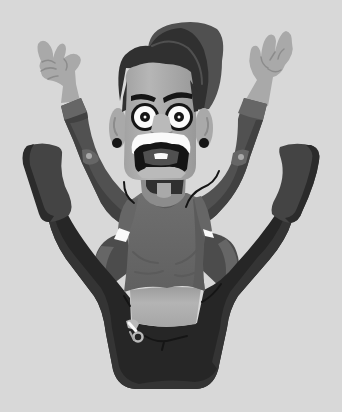
<!DOCTYPE html>
<html lang="en">
<head>
<meta charset="utf-8">
<title>Jumping hipster</title>
<style>
:root {
  --backdrop: #d8d8d8;
  --ink: #151515;
  --trousers: #262626;
  --trousers-light: #343434;
  --hair: #303030;
  --hair-back: #505050;
  --shoe: #444444;
  --sole: #2b2b2b;
  --sleeve: #515151;
  --sleeve-shade: #414141;
  --shirt: #696969;
  --shirt-shade: #5b5b5b;
  --pack: #4c4c4c;
  --pack-light: #666666;
  --skin: #a9a9a9;
  --skin-light: #bababa;
  --skin-shade: #8c8c8c;
  --white: #fafafa;
}
html, body { margin: 0; height: 100%; overflow: hidden; background: var(--backdrop); }
svg { display: block; width: 342px; height: 412px; }
.crease { fill: none; stroke-linecap: round; stroke-linejoin: round; }
</style>
</head>
<body>
<svg viewBox="0 0 342 412" role="img" aria-label="Cartoon hipster with a quiff and beard leaping with arms and legs in the air">
  <defs>
    <linearGradient id="face-tone" x1="0" x2="1" y1="0" y2="0">
      <stop offset="0" stop-color="#a2a2a2"/>
      <stop offset="0.35" stop-color="#b6b6b6"/>
      <stop offset="1" stop-color="#999999"/>
    </linearGradient>
    <linearGradient id="belly-tone" x1="0" x2="0" y1="0" y2="1">
      <stop offset="0" stop-color="#9c9c9c"/>
      <stop offset="0.4" stop-color="#b4b4b4"/>
      <stop offset="1" stop-color="#a6a6a6"/>
    </linearGradient>
    <linearGradient id="shirt-tone" x1="0" x2="0" y1="0" y2="1">
      <stop offset="0" stop-color="#6f6f6f"/>
      <stop offset="1" stop-color="#606060"/>
    </linearGradient>
    <g id="eye">
      <circle r="14" fill="var(--ink)"/>
      <circle r="11" fill="var(--white)"/>
      <circle r="5" fill="var(--ink)"/>
      <circle r="1.5" fill="var(--white)"/>
    </g>
  </defs>

  <rect width="342" height="412" fill="var(--backdrop)"/>

  <g id="backpack">
    <path d="M126 232Q104 236 97 252Q90 268 93 284Q97 291 105 290L134 268Z" fill="var(--pack)"/>
    <path d="M101 246Q90 264 93 284Q97 291 105 290Q103 262 114 247Z" fill="var(--pack-light)"/>
    <path d="M205 232Q228 234 235 248Q243 266 235 281Q229 289 221 288L200 268Z" fill="var(--pack)"/>
    <path d="M226 239Q243 258 235 281Q230 288 224 287Q230 262 218 244Z" fill="var(--pack-light)"/>
  </g>

  <g id="legs">
    <path d="M48 218L66 211Q76 232 100 262Q116 280 130 298L131 322Q165 331 197 323L204 290Q222 282 236 264Q260 238 278 211L292 221Q286 240 270 259L238 296Q229 310 227 328L218 370Q213 388 196 389H136Q118 388 113 370L106 334Q103 309 94 296L66 259Q53 240 48 218Z" fill="var(--trousers)"/>
    <path d="M48 218L54 216Q60 238 75 256L101 288Q110 302 112 328L119 366Q123 380 139 384Q168 378 195 382Q214 380 219 364L218 370Q213 388 196 389H136Q118 388 113 370L106 334Q103 309 94 296L66 259Q53 240 48 218Z" fill="var(--trousers-light)"/>
    <path d="M292 221L285 216Q275 240 257 258L230 292Q222 306 220 328L212 362L218 370L227 328Q229 310 238 296L270 259Q286 240 292 221Z" fill="var(--trousers-light)"/>
    <path class="crease" d="M145 336Q158 344 171 340L187 336M164 342L162 350M124 296L130 306M202 302Q213 296 221 284" stroke="var(--ink)" stroke-width="2"/>
  </g>

  <g id="shoes">
    <path d="M27 146Q43 141 56 146Q63 148 62 155Q59 177 69 195Q74 208 69 215Q60 221 50 222Q42 222 40 214L24 165Q22 151 27 146Z" fill="var(--shoe)"/>
    <path d="M27 146Q21 151 23 164L39 214Q42 223 50 222L54 216Q46 214 44 207L30 165Q28 153 34 144Z" fill="var(--sole)"/>
    <path d="M280 147Q295 141 313 146Q321 149 319 161Q316 182 302 212Q299 222 290 223Q279 221 272 214Q270 207 276 197Q286 177 281 159Q278 150 280 147Z" fill="var(--shoe)"/>
    <path d="M311 145Q321 149 319 161Q316 182 302 212Q299 222 290 223L285 218Q294 217 297 208Q309 180 312 160Q314 151 306 145Z" fill="var(--sole)"/>
  </g>

  <g id="left-arm">
    <path d="M61 103L63 86Q57 81 48 80Q40 77 41 70Q38 66 41 61Q36 50 38 44Q42 38 48 43Q54 50 53 58Q58 41 64 44Q68 47 64 58L67 56Q75 51 80 57Q83 62 75 71L76 84L80 101Z" fill="var(--skin)"/>
    <path class="crease" d="M42 62Q49 58 55 63M41 71Q48 66 56 69M48 79Q54 76 58 76M64 59Q69 64 66 70" stroke="var(--skin-shade)" stroke-width="1.5"/>
    <path d="M61 106L81 98L87 112Q90 137 99 157Q110 181 131 199L126 226Q111 220 101 203L82 163Q74 141 64 119Z" fill="var(--sleeve)"/>
    <path d="M61 106L81 98L87 112Q76 118 65 121Z" fill="var(--pack-light)"/>
    <path d="M64 120Q74 117 87 112L88 118Q77 123 70 123L87 160Q97 191 126 214V226Q111 220 101 203L82 163Q74 141 64 119Z" fill="var(--sleeve-shade)"/>
    <path d="M82 150Q90 147 97 155Q101 160 96 163Q88 167 83 162Z" fill="var(--pack-light)"/>
    <circle cx="89" cy="156" r="3" fill="var(--skin)"/>
  </g>

  <g id="right-arm">
    <path d="M245 101L257 80Q247 67 250 54Q251 44 257 46Q261 49 261 58Q262 40 269 35Q275 33 276 41L275 52Q279 33 286 31Q292 32 292 43Q295 54 285 65Q281 75 273 77L268 106Z" fill="var(--skin)"/>
    <path class="crease" d="M261 57Q262 65 268 68M275 52L270 60M284 49Q279 53 278 59M268 69Q275 74 281 70" stroke="var(--skin-shade)" stroke-width="1.5"/>
    <path d="M244 98L267 104L263 120L250 157Q242 188 222 209Q211 222 204 222L199 198Q221 187 231 164Q238 148 238 119Z" fill="var(--sleeve)"/>
    <path d="M244 98L267 104L263 120Q250 118 238 113Z" fill="var(--pack-light)"/>
    <path d="M263 120L250 157Q242 188 222 209Q211 222 204 222L203 213Q230 196 239 164L256 120Z" fill="var(--sleeve-shade)"/>
    <path d="M233 153Q241 147 249 151L246 163Q237 169 231 163Z" fill="var(--pack-light)"/>
    <circle cx="241" cy="157" r="3" fill="var(--skin)"/>
  </g>

  <g id="torso">
    <path d="M130 290Q164 285 201 288L196 324Q163 330 132 322Z" fill="url(#belly-tone)"/>
    <path d="M141 193L127 203Q131 244 124 292Q146 284 167 288Q187 283 205 291Q201 265 205 234Q209 211 200 199L187 193Z" fill="url(#shirt-tone)"/>
    <path d="M200 199Q209 211 205 234Q201 265 205 291L193 287Q198 251 193 199Z" fill="var(--shirt-shade)"/>
    <path class="crease" d="M133 252Q144 263 158 263M135 272Q151 276 163 271M197 250Q188 261 176 264M194 273Q184 278 175 275M154 204Q166 211 176 203" stroke="var(--shirt-shade)" stroke-width="2"/>
    <path d="M127 200Q119 211 118 229L128 235Q135 218 138 198Z" fill="var(--pack-light)"/>
    <path d="M194 198Q198 220 203 236L212 231Q209 207 201 196Z" fill="var(--pack-light)"/>
    <path d="M119 228L130 232L126 242L114 239Z" fill="var(--white)"/>
    <path d="M203 229L212 232L214 238L205 236Z" fill="var(--white)"/>
  </g>

  <g id="neck">
    <path d="M140 172H186L185 195Q178 207 163 207Q148 206 142 194Z" fill="var(--skin-shade)"/>
    <path d="M146 176H184L182 194H171V184H157V194Q148 193 146 186Z" fill="var(--hair)"/>
    <path d="M157 183H171V196Q164 200 157 196Z" fill="var(--skin)"/>
    <path class="crease" d="M124 182Q124 196 134 203M219 171Q215 183 202 188Q190 194 186 207" stroke="var(--ink)" stroke-width="2"/>
  </g>

  <g id="head">
    <path d="M148 48Q150 29 172 24Q200 18 217 29Q226 38 222 61Q222 91 209 109L194 110L189 70Z" fill="var(--hair-back)"/>
    <path d="M120 101Q115 66 125 55Q136 44 150 46Q160 29 181 28Q196 31 204 50Q211 72 207 92L204 109H193L190 72L126 68Z" fill="var(--hair)"/>
    <path class="crease" d="M152 46Q171 36 188 48Q202 62 202 84" stroke="var(--hair-back)" stroke-width="2"/>
    <ellipse cx="118" cy="128" rx="9" ry="20" fill="var(--skin)"/>
    <ellipse cx="204" cy="128" rx="9" ry="20" fill="var(--skin)"/>
    <path class="crease" d="M115 118Q112 128 117 135M207 118Q210 128 205 135" stroke="var(--skin-shade)" stroke-width="2"/>
    <circle cx="117" cy="143" r="5" fill="var(--ink)"/>
    <circle cx="204" cy="143" r="5" fill="var(--ink)"/>
    <path d="M126 82Q124 68 136 66Q149 60 166 64Q181 64 191 72L196 104V164Q196 179 182 180H139Q124 179 124 164Z" fill="url(#face-tone)"/>
    <path d="M123 97L127 81L126 110L122 112Z" fill="var(--hair)"/>
    <path d="M190 80L198 92V111L194 112Z" fill="var(--hair)"/>
    <path d="M131 96Q143 91 156 98L154 102Q142 97 131 101ZM163 98Q177 89 192 94V99Q177 95 164 103Z" fill="var(--ink)"/>
    <use href="#eye" x="145" y="117"/>
    <use href="#eye" x="179" y="117"/>
    <path d="M154 116Q162 111 169 117L173 135Q162 142 150 135Z" fill="var(--skin-light)"/>
    <path class="crease" d="M151 132Q161 139 172 132" stroke="var(--skin-shade)" stroke-width="1.5"/>
  </g>

  <g id="mouth">
    <path d="M132 153Q130 140 138 135Q162 130 184 135Q192 140 190 153L183 156H138Z" fill="var(--white)"/>
    <path d="M134 152Q139 143 150 144Q161 140 172 144Q184 143 189 153L187 169Q184 174 178 173L175 167H146L142 173Q136 172 135 166Z" fill="var(--ink)"/>
    <path d="M143 152Q161 145 179 152L177 163Q161 168 145 163Z" fill="var(--hair-back)"/>
    <path d="M154 154Q161 152 168 154L167 159H155Z" fill="var(--white)"/>
    <path d="M137 173Q146 165 160 168Q177 164 186 173L181 178H142Z" fill="var(--skin-light)"/>
  </g>

  <g id="key-ring">
    <path d="M126 321Q136 317 139 324L136 330L128 328Z" fill="var(--skin-light)"/>
    <path class="crease" d="M129 323L136 331" stroke="var(--white)" stroke-width="3"/>
    <circle cx="138" cy="337" r="4.5" fill="none" stroke="var(--skin-light)" stroke-width="2.5"/>
    <path class="crease" d="M130 332L134 340" stroke="var(--skin)" stroke-width="2"/>
  </g>
</svg>
</body>
</html>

● Exercise requirements:
Scan the entries above and show each line that contains the word "html".

● Solution for this task:
<!DOCTYPE html>
<html lang="en">
html, body { margin: 0; height: 100%; overflow: hidden; background: var(--backdrop); }
</html>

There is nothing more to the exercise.